[Saved entries]

┌──

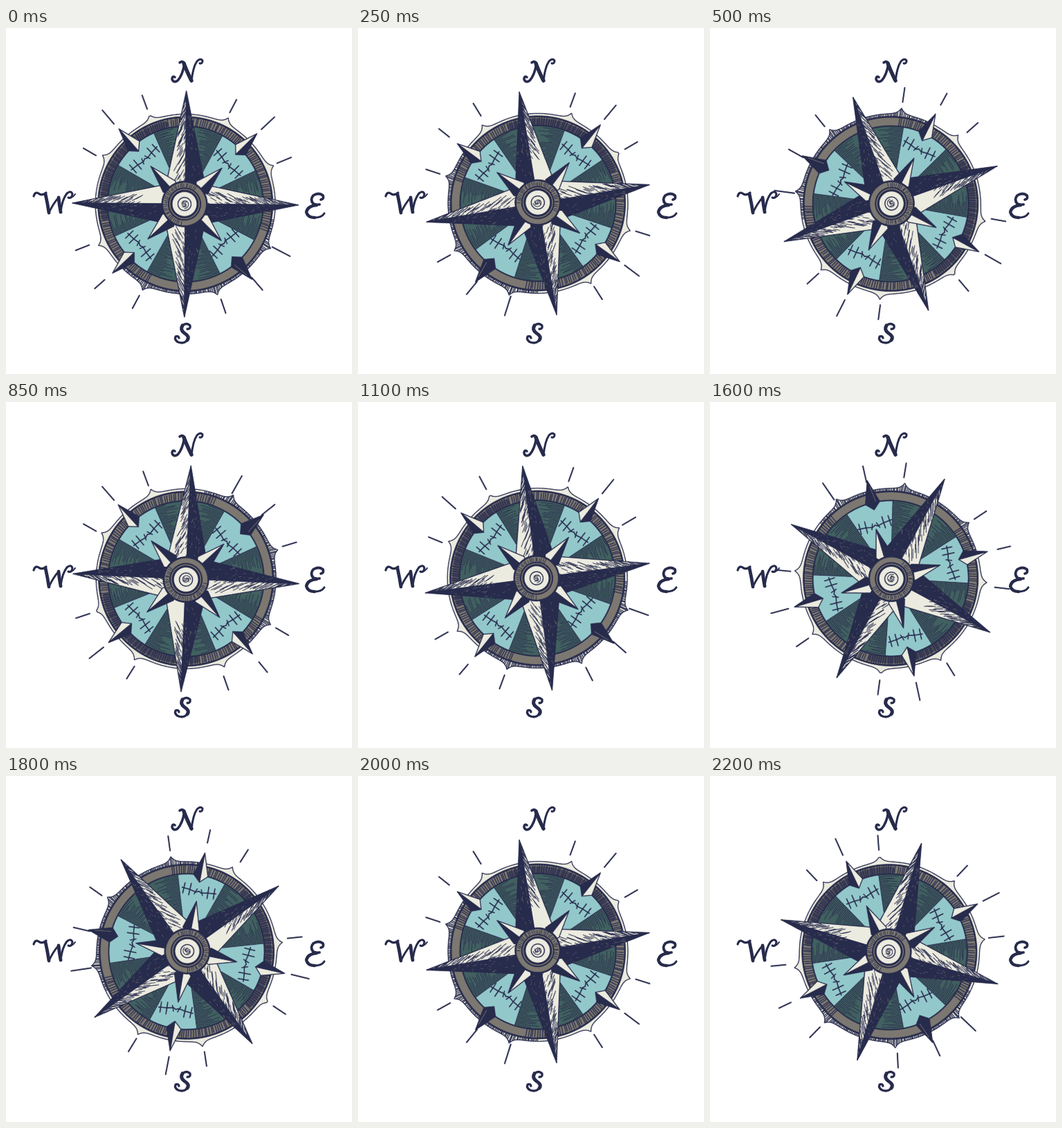
An HTML page with a canvas that plays this animation: 500x500 px, repeating every 2.25 s.

```html
<!DOCTYPE html>
<html lang="en">
<head>
<meta charset="utf-8">
<title>Compass rose</title>
<style>
html, body { margin: 0; width: 100%; height: 100%; overflow: hidden; background: #fff; }
canvas { display: block; width: 500px; height: 500px; }
</style>
</head>
<body>
<canvas id="stage" width="500" height="500" role="img" aria-label="Compass rose with N, E, S, W"></canvas>
<script>
const NAVY = '#272b4c', CREAM = '#ecebdf', GREY = '#7c7871', TEAL = '#416060', BLUE = '#93c8cb';
const CX = 260.2, CY = 254.4;
const STEP_MS = 50, STEPS = 45, TURN = 16, START = 0.5;
const SCALE = 2, SIZE = 400;

let seed = 11;
const rnd = () => (seed = (seed * 16807) % 2147483647) / 2147483647;
const vary = n => (rnd() * 2 - 1) * n;
const rad = d => d * Math.PI / 180;
const polar = (deg, r) => [r * Math.sin(rad(deg)), -r * Math.cos(rad(deg))];

const rose = document.createElement('canvas');
rose.width = rose.height = SIZE * SCALE;
const g = rose.getContext('2d');
g.scale(SCALE, SCALE);
g.translate(SIZE / 2 - 1, SIZE / 2);
g.lineCap = g.lineJoin = 'round';

function trace(pts, closed) {
  g.beginPath();
  pts.forEach(p => g.lineTo(p[0], p[1]));
  if (closed) g.closePath();
}
function poly(pts, fill, width = 1.2) {
  trace(pts, true);
  if (fill) { g.fillStyle = fill; g.fill(); }
  if (width) { g.strokeStyle = NAVY; g.lineWidth = width; g.stroke(); }
}
function line(pts, width, color = NAVY) {
  trace(pts);
  g.strokeStyle = color;
  g.lineWidth = width;
  g.stroke();
}
function disc(r, fill, width) {
  g.beginPath();
  g.arc(0, 0, r, 0, 7);
  if (fill) { g.fillStyle = fill; g.fill(); }
  if (width) { g.strokeStyle = NAVY; g.lineWidth = width; g.stroke(); }
}
function turned(deg, draw) {
  g.save();
  g.rotate(rad(deg));
  draw();
  g.restore();
}
function inside(pts, draw) {
  g.save();
  trace(pts, true);
  g.clip();
  draw();
  g.restore();
}
function spokes(from, to, step, r0, r1, width) {
  for (let a = from; a < to; a += step) {
    const d = a + vary(step * 0.3);
    line([polar(d, r0 + vary(1)), polar(d + 0.4, r1 + vary(1.5))], width);
  }
}

function drawRays() {
  // angle, inner radius, outer radius
  [[-42.2, 155, 181], [-22.4, 148, 169], [25.4, 147, 168], [45, 154, 180],
   [65.5, 145, 167], [115.8, 140, 169], [137.4, 143, 167], [159, 147, 168],
   [206.2, 148, 169], [226.3, 160, 179], [246.4, 151, 172], [298, 147, 168]]
    .forEach(([a, r0, r1]) => line([polar(a, r0), polar(a + 0.2, r1)], 2));
}

function drawRim() {
  const cusps = [-60, -22.5, 26, 66, 117, 160, 206, 244];
  const edge = [];
  for (let a = 0; a < 360; a++) {
    const d = Math.min(...cusps.map(c => Math.abs((a - c + 540) % 360 - 180)));
    edge.push(polar(a, 130 + 9 * Math.exp(-d / 2.2)));
  }
  poly(edge, CREAM, 1.3);
  inside(edge, () => spokes(100, 225, 1, 126, 138, 1.3));

  disc(127, NAVY);
  disc(124.5, GREY);
  spokes(205, 468, 1.6, 112, 124, 1.25);
  g.strokeStyle = NAVY;
  g.globalAlpha = 0.6;
  g.lineWidth = 10;
  g.beginPath();
  g.arc(0, 0, 118, rad(170), rad(255));
  g.stroke();
  g.globalAlpha = 1;
  disc(112.5, TEAL, 2);
}

function drawPanel(deg, runeR) {
  turned(deg, () => {
    const edge = [];
    for (let a = -18; a <= 18; a += 3.6) edge.push(polar(a, 112));
    edge.push(polar(18, 40), polar(-18, 40));
    poly(edge, BLUE, 0.8);
    g.translate(0, -runeR);
    for (const s of [-1, 1]) {
      line([[s * 25, -1], [s * 13, 0], [s * 4, 2], [0, 0]], 1.6);
      line([[s * 22, -8], [s * 22.5, 7]], 1.6);
      line([[s * 13, -9], [s * 13.5, 8]], 1.6);
      line([[s * 3, -3], [s * 6, 5]], 1.5);
    }
  });
}

function drawDial() {
  for (let q = 0; q < 4; q++) turned(q * 90, () => {
    for (const s of [-1, 1]) {
      for (let r = 50; r < 112; r += 2.3) {
        const end = 8 + rnd() * 12;
        line([polar(s * 29, r), polar(s * (29 + end) / 2, r), polar(s * end, r + vary(1))], 0.8);
      }
    }
  });
  [[46, 85], [135, 80], [227, 89], [317.5, 88]].forEach(p => drawPanel(...p));
}

// Small darts on the ring; lit is the bright side, 0 for a dark one.
function drawDart(deg, lit) {
  turned(deg, () => {
    for (const s of [-1, 1]) {
      poly([[0, -145], [s * 10.5, -112], [0, -102]], s === lit ? CREAM : NAVY, 1.3);
    }
    if (!lit) line([[1.5, -136], [5, -113]], 0.7, GREY);
  });
}

// reach is how far down the bright side the hatching runs, 0 to 1.
function drawSpike(deg, lit, reach) {
  turned(deg, () => {
    const tip = -163, base = -29, half = 28;
    const width = y => half * (y - tip) / (base - tip);
    const side = s => [[0, tip], [s * half, base], [0, 0]];
    poly(side(-lit), NAVY, 1.4);
    poly(side(lit), CREAM, 1.4);
    inside(side(lit), () => {
      for (let y = tip + 8; y < tip + 134 * reach; y += 2.7) {
        const x = lit * width(y) * (0.1 + rnd() * 0.45);
        const len = 7 + rnd() * 7;
        line([[x, y], [x + lit * len * 0.55, y + len]], 0.9);
        if (rnd() < 0.5) line([[0, y], [lit * 3, y + 6]], 0.9);
      }
    });
    inside(side(-lit), () => {
      for (let i = 0; i < 34; i++) {
        const y = tip + 35 + rnd() * 92;
        const x = -lit * rnd() * width(y);
        line([[x, y], [x + vary(1.5), y + 1 + rnd() * 3]], 0.5, GREY);
      }
    });
    line([[0, tip], [0, base]], 1.4);
  });
}

function drawStar(deg, lit) {
  turned(deg, () => {
    for (const s of [-1, 1]) {
      poly([[0, -74], [s * 12, -34], [0, -20]], s === lit ? CREAM : NAVY, 1.3);
    }
  });
}

function drawHub() {
  g.save();
  g.translate(-1.2, 0);
  disc(33.5, NAVY);
  disc(31, GREY);
  spokes(190, 395, 6, 25, 30, 0.9);
  disc(24, NAVY);
  disc(22, GREY);
  disc(20.5, NAVY);
  disc(17.5, CREAM);
  disc(9.5, null, 1.4);
  const coil = [];
  for (let a = 0; a < 560; a += 20) coil.push(polar(a, 1 + a / 95));
  line(coil, 1);
  line([[3, -3], [-2, -3], [-2, 0], [2, 1], [2, 4], [-3, 4]], 1.1);
  g.restore();
}

drawRays();
drawRim();
drawDial();
[[45, -1], [138, 0], [226, 1], [318, 1]].forEach(d => drawDart(...d));
[[0, -1, 1], [90, -1, 0.95], [180, 1, 0.9], [270, 1, 0.7]].forEach(d => drawSpike(...d));
[[45, -1], [135, -1], [226.5, 1], [317, 1]].forEach(d => drawStar(...d));
drawHub();

// Hand lettering: stroke width and path
const letters = [
  [3.6, 'M251 50Q255 47 258 51Q255 69 248 76Q242 80 240 74Q240 69 244 71'],
  [5.4, 'M257 51Q261 62 268 76'],
  [3, 'M268 77Q270 57 276 48Q281 43 284 47Q284 52 280 51'],
  [3.2, 'M40 243Q42 236 47 239Q52 243 58 238'],
  [4.8, 'M57 240Q60 253 62 267'],
  [2.8, 'M62 267Q68 254 76 245'],
  [4.8, 'M76 245Q77 256 79 266'],
  [3, 'M79 266Q81 248 88 239Q94 234 96 240Q95 247 90 245'],
  [2, 'M91 245Q96 246 100 240'],
  [3.8, 'M455 248Q460 247 458 242Q452 237 444 242Q439 248 444 254Q448 256 453 255'],
  [4.4, 'M449 256Q436 257 434 266Q436 274 446 274'],
  [3.1, 'M446 274Q456 274 460 268'],
  [3.3, 'M262 435Q267 435 266 430Q261 425 255 430'],
  [5, 'M255 430Q251 436 258 441Q266 446 262 451'],
  [3.3, 'M262 451Q257 457 249 454Q243 451 245 446Q249 444 250 448']
].map(([w, d]) => [w, new Path2D(d)]);

const ctx = document.getElementById('stage').getContext('2d');
ctx.imageSmoothingQuality = 'high';

function render(ms) {
  const k = Math.floor(ms / STEP_MS) % STEPS;
  const swing = k < STEPS / 2 ? k : STEPS - k;
  ctx.fillStyle = '#fff';
  ctx.fillRect(0, 0, 500, 500);
  ctx.save();
  ctx.translate(CX, CY);
  ctx.rotate(rad(START + TURN * swing));
  ctx.drawImage(rose, -SIZE / 2, -SIZE / 2, SIZE, SIZE);
  ctx.restore();
  ctx.strokeStyle = NAVY;
  ctx.lineCap = ctx.lineJoin = 'round';
  for (const [w, path] of letters) {
    ctx.lineWidth = w;
    ctx.stroke(path);
  }
}

const begin = performance.now();
function tick() {
  render(performance.now() - begin);
  requestAnimationFrame(tick);
}
tick();
</script>
</body>
</html>
```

└──

Which of the lines above hold the string "forEach"? Copy each one.

The completed task:
  pts.forEach(p => g.lineTo(p[0], p[1]));
    .forEach(([a, r0, r1]) => line([polar(a, r0), polar(a + 0.2, r1)], 2));
  [[46, 85], [135, 80], [227, 89], [317.5, 88]].forEach(p => drawPanel(...p));
[[45, -1], [138, 0], [226, 1], [318, 1]].forEach(d => drawDart(...d));
[[0, -1, 1], [90, -1, 0.95], [180, 1, 0.9], [270, 1, 0.7]].forEach(d => drawSpike(...d));
[[45, -1], [135, -1], [226.5, 1], [317, 1]].forEach(d => drawStar(...d));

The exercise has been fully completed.